Stored data
++++++++
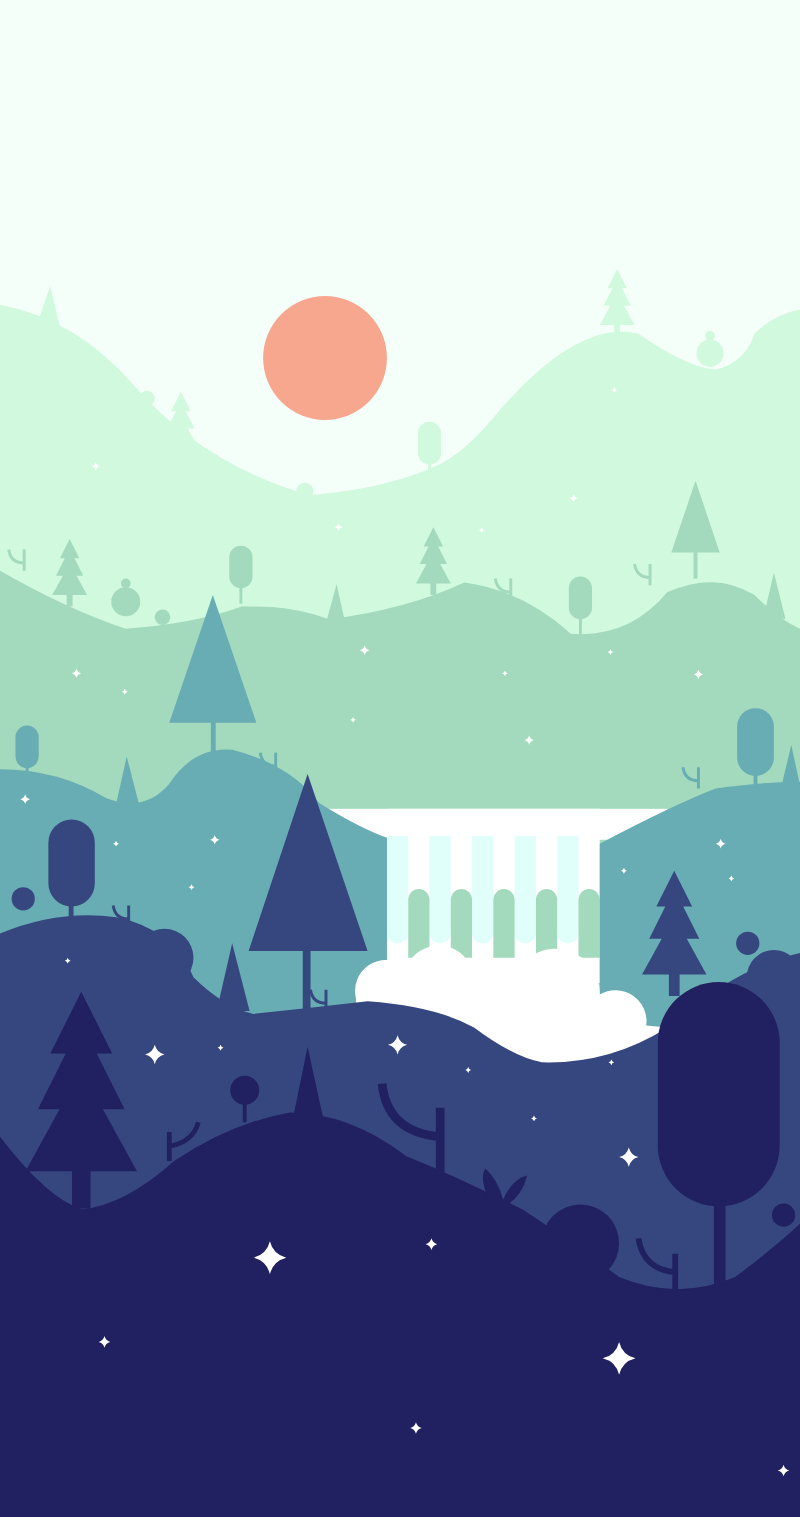
<!DOCTYPE html>
<html lang="en">
<head>
<meta charset="utf-8">
<title>Valley Falls</title>
<link rel="stylesheet" href="https://fonts.googleapis.com/css2?family=Inter&display=swap">
<style>
:root{
  --sky:#f5fff9;
  --sun:#f7a78e;
  --hill-far:#d0f9dd;
  --hill-mid:#a3d9bc;
  --hill-teal:#68adb4;
  --hill-blue:#36477f;
  --hill-night:#212060;
  --water:#ffffff;
  --stream:#e0fffb;
  --sparkle:#ffffff;
}
html,body{margin:0;padding:0;width:800px;height:1517px;overflow:hidden;background:var(--sky);font-family:"Inter",sans-serif}
svg{display:block}
</style>
</head>
<body>
<svg width="800" height="1517" viewBox="0 0 827 1568" preserveAspectRatio="none" role="img" aria-label="Layered hills with a waterfall under a setting sun">
  <defs>
    <path id="sparkle" d="M0 -10 Q2 -2 10 0 Q2 2 0 10 Q-2 2 -10 0 Q-2 -2 0 -10Z"/>
    <path id="pine" d="M0 0 L10 20 H5 L14 38 H7 L18 58 H3 V70 H-3 V58 H-18 L-7 38 H-14 L-5 20 H-10Z"/>
    <g id="pill"><rect x="-12" y="0" width="24" height="44" rx="12"/><rect x="-1.5" y="40" width="3" height="20"/></g>
    <g id="sprout"><path d="M0 0 V-22 M0 -8 Q-14 -8 -16 -22" fill="none" stroke="currentColor" stroke-width="3"/></g>
    <g id="flower"><circle r="9"/><circle r="3.5" fill="var(--flower-eye)"/><rect x="-1.5" y="6" width="3" height="14"/></g>
    <path id="stream-col" d="M-11 0 H11 V100 A11 11 0 0 1 -11 100Z"/>
    <path id="stream-gap" d="M-11 0 A11 11 0 0 1 11 0 V60 H-11Z"/>
  </defs>

  <rect width="827" height="1568" fill="var(--sky)"/>
  <circle cx="336" cy="370" r="64" fill="var(--sun)"/>

  <g id="far-hills" fill="var(--hill-far)">
    <path d="M0 315 Q80 330 140 400 Q210 480 320 512 Q400 505 450 482 Q480 470 520 420 Q600 330 660 345 Q710 380 740 382 Q770 375 780 345 Q800 325 827 320 V900 H0Z"/>
    <path d="M40 330 L52 296 L62 338Z"/>
    <use href="#pine" x="638" y="278"/>
    <use href="#pine" x="187" y="405"/>
    <use href="#pill" x="444" y="436"/>
    <circle cx="734" cy="365" r="14"/><circle cx="734" cy="347" r="5"/>
    <circle cx="152" cy="412" r="8"/><circle cx="315" cy="508" r="9"/>
  </g>

  <g id="mid-hills" fill="var(--hill-mid)" color="var(--hill-mid)">
    <path d="M0 590 Q70 630 130 650 Q200 645 250 627 Q300 625 340 640 Q420 630 480 602 Q540 610 590 655 Q650 660 690 612 Q740 590 780 615 Q805 640 827 650 V900 H0Z"/>
    <use href="#pine" x="72" y="557"/>
    <use href="#pine" x="448" y="545"/>
    <use href="#pill" x="249" y="564"/>
    <use href="#pill" x="600" y="596"/>
    <circle cx="130" cy="622" r="15"/><circle cx="130" cy="603" r="5"/>
    <circle cx="168" cy="638" r="8"/>
    <path d="M694 571 L719 497 L744 571Z"/><rect x="717" y="570" width="4" height="28"/>
    <path d="M338 640 L348 604 L356 640Z"/><path d="M790 635 L800 592 L812 640Z"/>
    <use href="#sprout" x="25" y="590"/><use href="#sprout" x="528" y="620"/><use href="#sprout" x="672" y="605"/>
  </g>

  <g id="waterfall">
    <rect x="330" y="836" width="360" height="260" fill="var(--hill-mid)"/>
    <rect x="330" y="836" width="360" height="32" fill="var(--water)"/>
    <rect x="400" y="836" width="220" height="180" fill="var(--water)"/>
    <g fill="var(--stream)">
      <use href="#stream-col" x="411" y="864"/><use href="#stream-col" x="455" y="864"/>
      <use href="#stream-col" x="499" y="864"/><use href="#stream-col" x="543" y="864"/>
      <use href="#stream-col" x="587" y="864"/>
    </g>
    <g fill="var(--hill-mid)">
      <use href="#stream-gap" x="433" y="930"/><use href="#stream-gap" x="477" y="930"/>
      <use href="#stream-gap" x="521" y="930"/><use href="#stream-gap" x="565" y="930"/>
      <use href="#stream-gap" x="609" y="930"/>
    </g>
  </g>

  <g id="teal-hills" fill="var(--hill-teal)" color="var(--hill-teal)">
    <path d="M0 795 Q60 795 110 825 Q150 840 175 810 Q200 772 240 775 Q300 790 330 830 Q370 855 400 866 V1100 H0Z"/>
    <path d="M620 872 Q700 830 740 815 Q790 808 827 808 V1100 H620Z"/>
    <path d="M175 747 L220 615 L265 747Z"/><rect x="218" y="745" width="5" height="32"/>
    <path d="M118 840 L131 782 L146 840Z"/><path d="M808 812 L818 770 L827 812Z"/>
    <use href="#pill" x="28" y="750"/>
    <rect x="762" y="732" width="38" height="70" rx="19"/><rect x="779" y="795" width="4" height="20"/>
    <use href="#sprout" x="285" y="800"/><use href="#sprout" x="722" y="815"/>
  </g>

  <path id="waterfall-foam" fill="var(--water)" d="M368 1032 A32 32 0 0 1 420 1000 A36 36 0 0 1 488 1003 A32 32 0 0 1 534 1004 A46 46 0 0 1 620 1028 A32 32 0 0 1 668 1060 L690 1062 V1110 H368Z"/>

  <g id="blue-hills" fill="var(--hill-blue)" color="var(--hill-blue)">
    <path d="M0 965 Q60 940 120 948 Q180 960 200 1010 Q230 1040 262 1048 Q320 1042 380 1035 Q450 1040 490 1062 Q530 1092 560 1098 Q630 1100 690 1062 Q760 1000 827 985 V1400 H0Z"/>
    <circle cx="170" cy="990" r="30"/><circle cx="800" cy="1010" r="28"/>
    <rect x="50" y="847" width="48" height="90" rx="24"/><rect x="71" y="930" width="5" height="20"/>
    <path d="M257 983 L318 800 L380 983Z"/><rect x="313" y="981" width="8" height="70"/>
    <path d="M224 1045 L240 975 L258 1045Z"/>
    <use href="#pine" transform="translate(697 900) scale(1.85)"/>
    <use href="#sprout" x="133" y="958"/><use href="#sprout" x="337" y="1045"/>
    <circle cx="24" cy="929" r="12"/><circle cx="773" cy="975" r="12"/>
  </g>

  <g id="night-hills" fill="var(--hill-night)" color="var(--hill-night)">
    <path d="M0 1175 Q50 1240 85 1250 Q130 1245 180 1200 Q240 1160 300 1150 Q360 1150 420 1195 Q470 1215 540 1250 Q600 1290 640 1320 Q700 1345 760 1320 Q800 1290 827 1265 V1568 H0Z"/>
    <circle cx="600" cy="1285" r="40"/>
    <use href="#pine" transform="translate(84 1025) scale(3.2 3.2)"/>
    <path d="M302 1160 L318 1082 L335 1160Z"/>
    <rect x="680" y="1015" width="126" height="232" rx="63"/><rect x="738" y="1240" width="12" height="100"/>
    <path d="M455 1215 V1145 M455 1175 Q400 1170 395 1120" fill="none" stroke="currentColor" stroke-width="9"/>
    <path d="M175 1200 V1170 M175 1185 Q200 1180 205 1160" fill="none" stroke="currentColor" stroke-width="5"/>
    <path d="M698 1340 V1296 M698 1315 Q665 1312 660 1280" fill="none" stroke="currentColor" stroke-width="6"/>
    <circle cx="253" cy="1127" r="15"/><rect x="251" y="1135" width="4" height="25"/>
    <circle cx="810" cy="1256" r="12"/>
    <path d="M505 1240 Q495 1215 502 1208 Q515 1220 520 1240Z"/><path d="M520 1240 Q530 1218 545 1215 Q540 1235 525 1245Z"/>
  </g>

  <g id="sparkles" fill="var(--sparkle)">
    <use href="#sparkle" transform="translate(279 1300) scale(1.7)"/>
    <use href="#sparkle" transform="translate(640 1404) scale(1.7)"/>
    <use href="#sparkle" transform="translate(160 1090) scale(1)"/>
    <use href="#sparkle" transform="translate(411 1080) scale(1)"/>
    <use href="#sparkle" transform="translate(650 1196) scale(1)"/>
    <use href="#sparkle" transform="translate(446 1286) scale(.6)"/>
    <use href="#sparkle" transform="translate(108 1387) scale(.6)"/>
    <use href="#sparkle" transform="translate(430 1476) scale(.6)"/>
    <use href="#sparkle" transform="translate(810 1520) scale(.6)"/>
    <use href="#sparkle" transform="translate(228 1083) scale(.3)"/>
    <use href="#sparkle" transform="translate(552 1156) scale(.3)"/>
    <use href="#sparkle" transform="translate(484 1106) scale(.3)"/>
    <use href="#sparkle" transform="translate(632 1098) scale(.3)"/>
    <use href="#sparkle" transform="translate(70 993) scale(.3)"/>
    <use href="#sparkle" transform="translate(222 868) scale(.5)"/>
    <use href="#sparkle" transform="translate(26 826) scale(.5)"/>
    <use href="#sparkle" transform="translate(745 872) scale(.5)"/>
    <use href="#sparkle" transform="translate(120 872) scale(.3)"/>
    <use href="#sparkle" transform="translate(198 917) scale(.3)"/>
    <use href="#sparkle" transform="translate(645 900) scale(.3)"/>
    <use href="#sparkle" transform="translate(756 908) scale(.3)"/>
    <use href="#sparkle" transform="translate(79 696) scale(.5)"/>
    <use href="#sparkle" transform="translate(377 672) scale(.5)"/>
    <use href="#sparkle" transform="translate(547 765) scale(.5)"/>
    <use href="#sparkle" transform="translate(722 697) scale(.5)"/>
    <use href="#sparkle" transform="translate(129 715) scale(.3)"/>
    <use href="#sparkle" transform="translate(365 744) scale(.3)"/>
    <use href="#sparkle" transform="translate(522 696) scale(.3)"/>
    <use href="#sparkle" transform="translate(631 674) scale(.3)"/>
    <use href="#sparkle" transform="translate(99 482) scale(.4)"/>
    <use href="#sparkle" transform="translate(350 545) scale(.4)"/>
    <use href="#sparkle" transform="translate(593 515) scale(.4)"/>
    <use href="#sparkle" transform="translate(635 403) scale(.3)"/>
    <use href="#sparkle" transform="translate(498 548) scale(.3)"/>
  </g>
</svg>
</body>
</html>
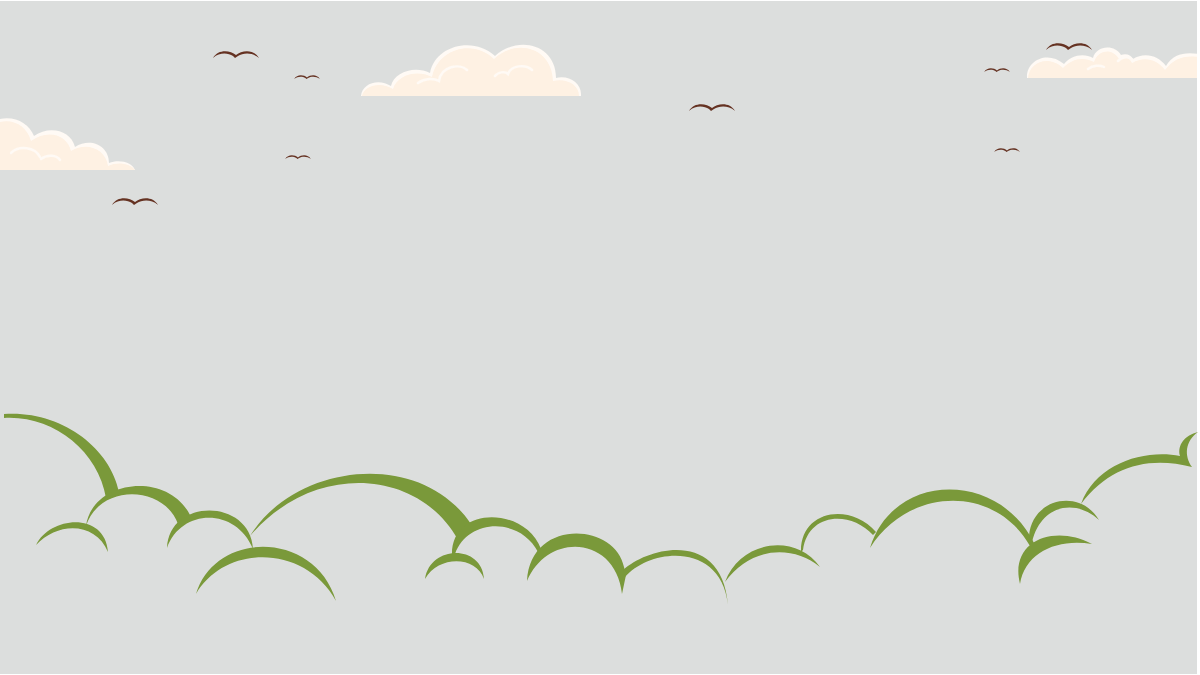
<!DOCTYPE html>
<html lang="en">
<head>
<meta charset="utf-8">
<title>Sky and hedges</title>
<style>
:root {
  --sky: #dcdedd;
  --edge: #ffffff;
  --cloud: #fef1e3;
  --cloud-light: #fffaf5;
  --bird: #653222;
  --leaf: #7a993a;
}
html, body { margin: 0; width: 1200px; height: 675px; overflow: hidden; background: var(--edge); }
svg { display: block; }
.sky { fill: var(--sky); }
.cloud-rim { fill: var(--cloud-light); }
.cloud-body { fill: var(--cloud); }
.cloud-curl { fill: none; stroke: var(--cloud-light); stroke-width: 2.5; stroke-linecap: round; }
.birds { fill: var(--bird); }
.hedge { fill: var(--leaf); }
</style>
</head>
<body>
<svg width="1200" height="675" viewBox="0 0 1200 675" role="img" aria-label="Grey sky with clouds, birds and green hedge outlines">
  <defs>
    <path id="bird" d="M-23 2C-18 -7 -6 -6 0 -1C6 -6 18 -7 23 2C16 -4 7 -3 2 0L-1 2L-3 0C-8 -3 -16 -4 -23 2Z"/>
    <clipPath id="sky-area"><rect y="1" width="1197" height="673"/></clipPath>
  </defs>

  <rect class="sky" y="1" width="1197" height="673"/>

  <g id="clouds" clip-path="url(#sky-area)">
    <g id="cloud-left">
      <path class="cloud-rim" d="M0 119C16 116 29 124 34 136C49 125 71 130 75 147C91 137 109 146 109 163C119 159 132 162 135 170H0Z"/>
      <path class="cloud-body" d="M0 122C15 119 27 127 31 141C47 129 67 134 71 151C88 141 106 150 108 166C118 161 131 164 135 170H0Z"/>
      <path class="cloud-curl" d="M11 153C19 145 35 147 40 157M41 159C47 154 57 155 60 160"/>
    </g>
    <g id="cloud-middle">
      <path class="cloud-rim" d="M361 96C362 83 379 78 391 86C394 72 415 65 430 73C435 45 474 36 495 56C518 35 556 44 556 78C569 75 582 83 581 96Z"/>
      <path class="cloud-body" d="M362 96C364 86 380 81 393 89C397 75 417 69 432 77C438 48 474 39 494 59C516 38 552 47 553 81C567 78 579 85 579 96Z"/>
      <path class="cloud-curl" d="M418 83C425 78 434 78 439 81C441 66 460 63 467 70M495 76C498 72 505 71 508 74C511 65 526 64 532 70"/>
    </g>
    <g id="cloud-right">
      <path class="cloud-rim" d="M1027 78C1026 60 1048 50 1064 64C1071 55 1084 53 1093 58C1096 45 1115 44 1121 55C1126 53 1131 55 1133 59C1144 52 1158 55 1166 66C1173 54 1185 52 1198 54V78Z"/>
      <path class="cloud-body" d="M1028 78C1029 63 1048 54 1063 68C1071 59 1083 56 1094 62C1098 49 1113 48 1119 59C1125 56 1130 58 1132 63C1144 56 1157 59 1165 70C1174 58 1185 55 1198 57V78Z"/>
      <path class="cloud-curl" d="M1088 69C1093 65 1100 65 1104 67M1118 61C1123 56 1131 56 1133 61"/>
    </g>
  </g>

  <g id="birds" class="birds">
    <use href="#bird" x="236" y="56"/>
    <use href="#bird" x="712" y="109"/>
    <use href="#bird" x="135" y="203"/>
    <use href="#bird" x="1069" y="48"/>
    <use href="#bird" transform="translate(307 78) scale(.56)"/>
    <use href="#bird" transform="translate(298 158) scale(.56)"/>
    <use href="#bird" transform="translate(997 71) scale(.56)"/>
    <use href="#bird" transform="translate(1007 151) scale(.56)"/>
  </g>

  <g id="hedge" class="hedge">
    <path d="M4 414C60 410 110 447 119 492L106 498C98 450 52 415 4 418Z"/>
    <path d="M86 526C92 480 167 470 190 515L178 524C164 485 100 483 86 526Z"/>
    <path d="M167 548C169 498 250 498 253 549C236 507 181 508 167 548Z"/>
    <path d="M36 545C50 516 105 511 108 552C96 522 58 521 36 545Z"/>
    <path d="M196 594C215 530 315 530 336 601C305 544 225 544 196 594Z"/>
    <path d="M250 536C295 463 420 448 471 524L458 540C420 470 315 460 250 536Z"/>
    <path d="M452 556C450 505 525 506 541 549L538 552C520 517 468 518 455 554Z"/>
    <path d="M425 579C430 545 482 544 484 579C476 556 439 555 425 579Z"/>
    <path d="M527 581C530 518 615 522 624 567L626 575L622 594C616 536 548 531 527 581Z"/>
    <path d="M623 570C650 546 722 530 728 605C721 541 650 548 625 577Z"/>
    <path d="M725 582C740 541 795 532 820 567C792 544 750 547 725 582Z"/>
    <path d="M801 552C800 510 850 502 876 532L873 535C850 510 808 513 803 550Z"/>
    <path d="M870 548C893 472 998 470 1034 543L1030 546C995 484 908 487 870 548Z"/>
    <path d="M1029 536C1032 498 1080 488 1099 520C1078 500 1042 502 1032 542Z"/>
    <path d="M1020 584C1009 540 1055 524 1092 544C1058 538 1025 552 1020 584Z"/>
    <path d="M1081 504C1096 463 1145 449 1180 456C1177 445 1185 435 1198 432C1185 441 1184 456 1192 467C1150 456 1110 465 1081 504Z"/>
  </g>
</svg>
</body>
</html>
++++++++
Retype exactly the lines above, from the one with "96C364 86 380" through the one with "570C650 546 722", inclusive.

      <path class="cloud-body" d="M362 96C364 86 380 81 393 89C397 75 417 69 432 77C438 48 474 39 494 59C516 38 552 47 553 81C567 78 579 85 579 96Z"/>
      <path class="cloud-curl" d="M418 83C425 78 434 78 439 81C441 66 460 63 467 70M495 76C498 72 505 71 508 74C511 65 526 64 532 70"/>
    </g>
    <g id="cloud-right">
      <path class="cloud-rim" d="M1027 78C1026 60 1048 50 1064 64C1071 55 1084 53 1093 58C1096 45 1115 44 1121 55C1126 53 1131 55 1133 59C1144 52 1158 55 1166 66C1173 54 1185 52 1198 54V78Z"/>
      <path class="cloud-body" d="M1028 78C1029 63 1048 54 1063 68C1071 59 1083 56 1094 62C1098 49 1113 48 1119 59C1125 56 1130 58 1132 63C1144 56 1157 59 1165 70C1174 58 1185 55 1198 57V78Z"/>
      <path class="cloud-curl" d="M1088 69C1093 65 1100 65 1104 67M1118 61C1123 56 1131 56 1133 61"/>
    </g>
  </g>

  <g id="birds" class="birds">
    <use href="#bird" x="236" y="56"/>
    <use href="#bird" x="712" y="109"/>
    <use href="#bird" x="135" y="203"/>
    <use href="#bird" x="1069" y="48"/>
    <use href="#bird" transform="translate(307 78) scale(.56)"/>
    <use href="#bird" transform="translate(298 158) scale(.56)"/>
    <use href="#bird" transform="translate(997 71) scale(.56)"/>
    <use href="#bird" transform="translate(1007 151) scale(.56)"/>
  </g>

  <g id="hedge" class="hedge">
    <path d="M4 414C60 410 110 447 119 492L106 498C98 450 52 415 4 418Z"/>
    <path d="M86 526C92 480 167 470 190 515L178 524C164 485 100 483 86 526Z"/>
    <path d="M167 548C169 498 250 498 253 549C236 507 181 508 167 548Z"/>
    <path d="M36 545C50 516 105 511 108 552C96 522 58 521 36 545Z"/>
    <path d="M196 594C215 530 315 530 336 601C305 544 225 544 196 594Z"/>
    <path d="M250 536C295 463 420 448 471 524L458 540C420 470 315 460 250 536Z"/>
    <path d="M452 556C450 505 525 506 541 549L538 552C520 517 468 518 455 554Z"/>
    <path d="M425 579C430 545 482 544 484 579C476 556 439 555 425 579Z"/>
    <path d="M527 581C530 518 615 522 624 567L626 575L622 594C616 536 548 531 527 581Z"/>
    <path d="M623 570C650 546 722 530 728 605C721 541 650 548 625 577Z"/>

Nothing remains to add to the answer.